2. High-band spectrum. (Courtesy of CTIA)
High-band data will deliver more bytes than before, with spectrum blocks that are 200 MHz or larger. These larger blocks will enable operators to carry significantly more traffic in a single channel, at higher speeds, and in support of many more wireless devices.
The price for the high-band data will be an increase in infrastructure. Unlike smartphone technology, which reaches several miles, high-band spectrum only extends for 200 meters or (several city blocks). Thus, providers will need to build out thousands of small cells to benefit from the high-capacity, low latency and multiple device capabilities of 5G.
This last point is an important one to consumers. Most 5G devices will not be their smart phones but smart things, e.g., cars, trains, wearables, drones, etc., and even moving nodes.
Supporting such demanding user cases and rising computing demands will require network and device capability scaling. This will require resource slicing, both vertically and horizontally. What does that mean?
3. 5G technology transformation to “compute + communication” systems. (Courtesy of Intel)
In a given network slice, dedicated resources (such as those within virtualized servers, network BW, QoS, etc.) are guaranteed. Slices are isolated from each other, so an error or fault in one slice does not cause any effect on communication in other slices. A slice can be considered as a set of flows belonging to different end users, e.g., mobile clients of the wireless service. A slice supports flows of multiple end users, but at the same time, an end user can participate in multiple slices.
5G is based on end-to-end vertical (industry) and horizontal (system capacity) slicing. Vertical is already being done in 4G core networks.
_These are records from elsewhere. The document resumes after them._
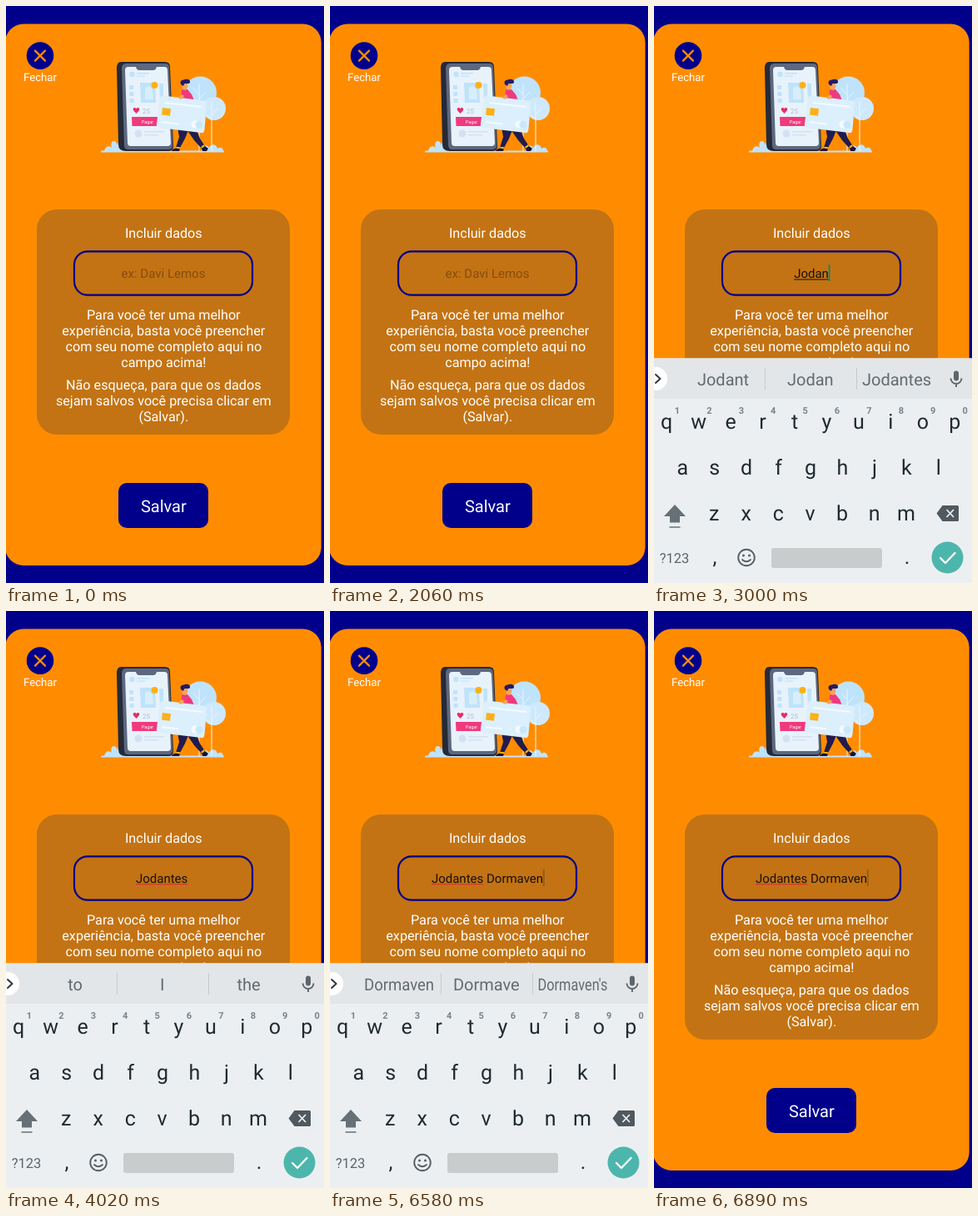
Animation, 382 px wide and 692 px high, one loop 8000 ms. Source, as an HTML page:

```html
<!DOCTYPE html>
<html lang="pt-BR">
<head>
<meta charset="utf-8">
<title>Incluir dados</title>
<style>
  html, body { margin: 0; width: 100%; height: 100%; overflow: hidden; background: #00008b; }
  svg { display: block; width: 382px; height: 692px; }
  text { font-family: Roboto, "Noto Sans", sans-serif; white-space: pre; text-rendering: geometricPrecision; }
  .mid { text-anchor: middle; }
  .white { fill: #fff; font-size: 16.2px; }
  .field { font-size: 15px; }
  .key { font-size: 25px; fill: #1f2b31; }
  .digit { font-size: 11px; font-weight: 700; fill: #78838a; }
  .word { font-size: 20px; fill: #616b71; }
  .line { fill: none; stroke-linecap: round; stroke-linejoin: round; }
</style>
</head>
<body>
<svg viewBox="0 0 382 692">
  <rect width="382" height="692" fill="#00008b"/>
  <rect x="-1" y="21.600" width="379.700" height="649.400" rx="22" fill="#ff8c00"/>

  <circle cx="41" cy="59.600" r="16.300" fill="#00008b"/>
  <path d="M35 53.600l12 12m0-12l-12 12" class="line" stroke="#ff8c00" stroke-width="2.200"/>
  <text x="41" y="90.300" class="mid" font-size="13.200" fill="#fff">Fechar</text>

  <g id="art">
    <g fill="#bfe3fb">
      <circle cx="233.500" cy="104" r="19.500"/>
      <circle cx="250" cy="123" r="14" fill="#cfe9fc"/>
      <path d="M118 174c1-6 6-7 9-4c-3-9 5-11 7-3c1-9 8-9 9 0c4-5 9-1 8 7z"/>
      <path d="M235 174c1-7 6-9 9-4c3-6 9-4 10 1c4-3 7 0 7 3z"/>
      <rect x="114" y="173.400" width="148" height="2" rx="1"/>
    </g>
    <path d="M232 94v80m0-62l8-9m-8 3l-7-7M247 115v59m0-44l7-7m-7 13l-5-5" class="line" stroke="#eaf6ff" stroke-width="1"/>

    <path d="M138 67h53q6 0 6 6l4 95q0 6-6 6h-51q-9 0-9-8l-2-91q0-8 5-8z" fill="#252a38"/>
    <path d="M144 69h47q5 0 5 5l4 93q0 5-5 5h-48q-5 0-5-5l-3-92q0-6 5-6z" fill="#5d6880"/>
    <path d="M147 73h9q1 4 4 4h17q3 0 4-4h9q4 0 4 4l4 87q0 4-4 4h-44q-4 0-4-4l-3-87q0-4 4-4z" fill="#e8f2fb"/>
    <g fill="#bfe3fb">
      <circle cx="151.500" cy="82" r="3.200"/>
      <path d="M157 80h15v1.500h-15zM157 83.500h10v1.300h-10z"/>
      <path d="M161 92h18l1 24h-18z"/>
      <path d="M148 95h5v5h-5zM148.300 103h5v5h-5zM148.600 111h5v5h-5zM184 93h5v22h-4z"/>
      <circle cx="159" cy="153" r="4.500" fill="#d2e2f2"/>
      <path d="M166 150h24v1.600h-24zM166 154h17v1.600h-17z" fill="#d2e2f2"/>
    </g>
    <path d="M167 98l5-2l4 4l1 12h-10z" fill="#d8eefd"/>
    <circle cx="178.500" cy="95" r="4" fill="#fbb117"/>
    <path d="M156.500 129l-3.200-3.400c-2-3 2-5 3.200-2c1.200-3 5.200-1 3.200 2z" fill="#e52d68"/>
    <text x="164" y="129" font-size="8" fill="#b3bdcb">25</text>
    <path d="M151 133h36l.5 11h-36z" fill="#f03a7c"/>
    <text x="170" y="141" class="mid" font-size="5.500" fill="#fff">Pagar</text>

    <path d="M206 145l15-1l-6 15l-6 11h-5l4-13zM215 145l13 1l5 13l6 9l-4 3l-9-10z" fill="#211c4d"/>
    <path d="M204 169h5l-1 3h-5zM234 169l4-3l1 3l-3 2z" fill="#fbb117"/>
    <path d="M208 174h-9q0-2 5-3.500l5 1zM236 174l-1-3l4-3l4 3l-2 3z" fill="#17133a"/>
    <path d="M211 101q3-3 7-1l5 6l3 7l-1 4l-15-3z" fill="#f03a7c"/>
    <path d="M211 92h7l.5 5l-2.500 4l-4-1z" fill="#f5a55f"/>
    <path d="M210 94q-2-5 3.500-5.500q4-1.500 7 .5q1.500 3-1 4h-5l-1.500 3z" fill="#211c6b"/>
    <path d="M189 107.500l49 6q3.500.5 3.200 4l-2.800 31q-.4 4-4 3.600l-50-6q-4-.5-3.500-4l4-31q.6-4 4.100-3.600z" fill="#dceffc"/>
    <path d="M191 116l45 5M187 139l20 2.400" stroke="#f4faff" stroke-width="2"/>
    <path d="M188 122l10 1.200l-1 8.500l-10-1.200z" fill="#fbb117"/>
    <circle cx="227" cy="142" r="4.500" fill="#f4faff"/>
    <circle cx="232" cy="142.500" r="4.500" fill="#c9e7fb"/>
    <path d="M211 106l-4 4.500l4 1.500l3-4z" fill="#f5a55f"/>
  </g>

  <rect x="37" y="244" width="304" height="270" rx="24" fill="#c37313"/>
  <rect x="82" y="294.400" width="214" height="52.200" rx="16" fill="none" stroke="#00008b" stroke-width="2.200"/>
  <text x="189.300" y="278" class="mid white">Incluir dados</text>
  <g id="copy"></g>
  <rect x="135" y="572" width="108" height="54" rx="10" fill="#00008b"/>
  <text x="189.300" y="607" class="mid" font-size="20" fill="#fff">Salvar</text>

  <text id="hint" x="189" y="326" class="mid field" fill="#864d10">ex: Davi Lemos</text>
  <text id="value" y="326" class="field" fill="#171006"></text>
  <rect id="typo" y="327" height="1.200" fill="#d8342c"/>
  <rect id="compose" y="327.500" height="1" fill="#171006"/>
  <rect id="caret" y="310" width="1.800" height="20"/>

  <g id="board">
    <rect y="422.500" width="382" height="300" fill="#eceff1"/>
    <rect y="422.500" width="382" height="48.500" fill="#e3e6e8"/>
    <path d="M133.500 434v26m110-26v26" stroke="#c6cbce"/>
    <circle cx="2" cy="447" r="14" fill="#fff"/>
    <path d="M2 442l5.500 5l-5.500 5" class="line" stroke="#2c373d" stroke-width="2"/>
    <rect x="360" y="437.500" width="6" height="12" rx="3" fill="#5c666c"/>
    <path d="M356.500 446.500a6.500 6.500 0 0 0 13 0M363 453v4" fill="none" stroke="#5c666c" stroke-width="1.900"/>
    <g id="words"></g>
    <g id="keys"></g>
    <path d="M25 598l13 14h-7v7.500h-12v-7.500h-7z" fill="#667076"/>
    <path d="M18.500 625h13" stroke="#667076" stroke-width="1.500"/>
    <path d="M339.500 608.500l7-9.500h18q1.500 0 1.500 1.500v16q0 1.500-1.500 1.500h-18z" fill="#50595f"/>
    <path d="M351.500 604l8.500 9m0-9l-8.500 9" stroke="#eceff1" stroke-width="1.800"/>
    <text x="24.500" y="668" class="mid" font-size="16.500" fill="#5a646a">?123</text>
    <text x="73" y="669" class="mid key">,</text>
    <text x="304" y="669" class="mid key">.</text>
    <g fill="#566066">
      <circle cx="111" cy="661.500" r="9.800" fill="none" stroke="#566066" stroke-width="1.900"/>
      <circle cx="107.500" cy="659" r="1.500"/>
      <circle cx="114.500" cy="659" r="1.500"/>
      <path d="M106 664q5 4.500 10 0" class="line" stroke="#566066" stroke-width="1.800"/>
    </g>
    <rect x="141" y="650" width="133" height="24" rx="3" fill="#c9cccd"/>
    <circle cx="352.500" cy="661.500" r="19" fill="#4db6ac"/>
    <path d="M344 662l6 6l11.500-12" class="line" stroke="#fff" stroke-width="2.300"/>
  </g>
</svg>
<script>
const LOOP = 8000, MID = 189;
const $ = id => document.getElementById(id);
const pen = document.createElement('canvas').getContext('2d');

function widthOf(text, size) {
  pen.font = `${size}px Roboto, "Noto Sans", sans-serif`;
  return pen.measureText(text).width;
}

function addText(parent, x, y, cls, text) {
  const node = document.createElementNS('http://www.w3.org/2000/svg', 'text');
  node.setAttribute('x', x);
  node.setAttribute('y', y);
  node.setAttribute('class', 'mid ' + cls);
  node.textContent = text;
  return parent.appendChild(node);
}

function setBar(bar, x, width) {
  bar.setAttribute('x', x);
  bar.setAttribute('width', Math.max(0, width));
}

function addLines(y, lines) {
  lines.forEach((line, i) => addText($('copy'), 189.3, y + 19 * i, 'white', line));
}

addLines(375.7, ['Para você ter uma melhor', 'experiência, basta você preencher',
  'com seu nome completo aqui no', 'campo acima!']);
addLines(460.2, ['Não esqueça, para que os dados',
  'sejam salvos você precisa clicar em', '(Salvar).']);

['qwertyuiop', 'asdfghjkl', 'zxcvbnm'].forEach((row, r) =>
  [...row].forEach((ch, i) =>
    addText($('keys'), [15.2, 34.2, 72.3][r] + 38.45 * i, 506.5 + 55 * r, 'key', ch)));
[...'1234567890'].forEach((n, i) => addText($('keys'), 28 + 38.4 * i, 489, 'digit', n));
const slots = [83, 187.8, 291.5].map(x => ({ x, node: addText($('words'), 0, 455, 'word', '') }));

// time, typed text, keyboard suggestions
const typing = [
  [0, '', '||'],
  [2210, 'J', 'Jo|Just|J'],
  [2440, 'Jo', 'Joy|Jo|Job'],
  [2590, 'Jod', 'Jode|Jod|Jodantes'],
  [2760, 'Joda', 'Jodan|Joda|Jodantes'],
  [2910, 'Jodan', 'Jodant|Jodan|Jodantes'],
  [3070, 'Jodant', 'Jodante|Jodant|Jodantes'],
  [3390, 'Jodante', 'Jodantes|Jodante|Jodantes\'s'],
  [3560, 'Jodantes', 'Jodantes|Jodante|Jodantes\'s'],
  [4020, 'Jodantes ', 'to|I|the'],
  [4170, 'Jodantes D', 'Do|Did|Day'],
  [4320, 'Jodantes Do', 'Dog|Do|Doing'],
  [4400, 'Jodantes Dor', 'Dorm|Dor|Dormant'],
  [4550, 'Jodantes Dorm', 'Dorm|Dorms|Dormant'],
  [4630, 'Jodantes Dorma', 'Dorma|Dormant|Dormancy'],
  [4800, 'Jodantes Dormav', 'Dormav|Dormaven|Dormaven\'s'],
  [4870, 'Jodantes Dormave', 'Dormave|Dormaven|Dormaven\'s'],
  [5040, 'Jodantes Dormaven', 'Dormaven|Dormave|Dormaven\'s']
];
// time, keyboard opacity, drop
const slide = [[0, 0, 0], [2130, .6, 8], [2210, .95, 2], [2290, 1, 0],
  [6660, .95, 4], [6740, .81, 11], [6810, .4, 20], [6890, 0, 0]];
// time, caret colour
const TEAL = '#0b8a78', OFF = 'none';
const blink = [[0, OFF], [500, TEAL], [1050, OFF], [1510, TEAL], [2060, OFF], [2210, TEAL],
  [4020, OFF], [4100, TEAL], [5570, OFF], [6050, TEAL], [6580, '#94591a']];

const at = (list, t) => list.findLast(step => step[0] <= t);

function draw(t) {
  const [, typed, hints] = at(typing, t);
  const [, alpha, drop] = at(slide, t);
  const width = widthOf(typed, 15), left = MID - width / 2;
  const space = typed.indexOf(' ');

  $('hint').style.display = typed ? 'none' : '';
  $('value').textContent = typed;
  $('value').setAttribute('x', left);
  setBar($('typo'), left, space < 0 ? 0 : widthOf(typed.slice(0, space), 15));
  const start = widthOf(typed.slice(0, space + 1), 15);
  setBar($('compose'), left + start, t < 6580 ? width - start : 0);
  $('caret').setAttribute('x', left + width - .2);
  $('caret').setAttribute('fill', at(blink, t)[1]);

  // long suggestions condense to their column
  hints.split('|').forEach((word, i) => {
    const { x, node } = slots[i];
    const fit = Math.min(1, 84 / (widthOf(word, 20) || 1));
    node.textContent = word;
    node.setAttribute('transform', `translate(${x} 0) scale(${fit} 1)`);
  });
  $('board').setAttribute('opacity', alpha);
  $('board').setAttribute('transform', `translate(0 ${drop})`);
}

const begin = performance.now();
function tick() {
  draw((performance.now() - begin) % LOOP);
  requestAnimationFrame(tick);
}
tick();
</script>
</body>
</html>
```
With 5G, slicing will be extended in the radio access network (RAN) and air interface. Horizontal slicing will be done with computation and communication resources to form virtual computation platforms for solving the network capacity scaling problem.
Slicing is an evolutionary flow. It allows designers to evolve networks and devices, notes Wu (Fig. 3). Network virtualization has led to local-scale networks and is soon will contribute to compute and communication systems in 5G.
4. Densification of moving network clusters. (Courtesy of Intel)
5G needs slicing to enable the densification of network clusters into ultra-dense networks and device-to-device communication, so that it can support the development of moving networks and massive machine communications (Fig. 4).
5G Modems and Antennas
Earlier this year, Intel announced its first global 5G modem. It will be used for initial 5G spectrum trials and deployments worldwide using a baseband chip that supports both sub-6 GHz and mmWave bands. Supporting ultra-wideband operation and enabling multi-gigabit throughput with ultra-low latency, the modem pairs both with Intel’s sub-6-GHz 5G RFIC and 28-GHz 5G RFIC to deliver a global reach across the key bands. The 5G modem pairs with Intel® XMM 3760 LTE modem for 4G/5G dual connectivity.
5. Intel modular antenna array (60 GHz/28 GHz) for base stations. (Courtesy of Intel)
The high-band spectrum (60 GHz to 28 GHz) needed for 5G antennas are challenging as they require larger surface areas and longer feed lines. That’s why Intel is also testing out various modular, 60/28-GHz, antenna-array configuration for base stations (Fig. 5).
The three common goals in 5G systems include EMBB, massive M2M connections, and URLLC systems. To achieve these goals, high-band-capable radio systems and horizontal slicing of applications, networks, and air interfaces will be needed.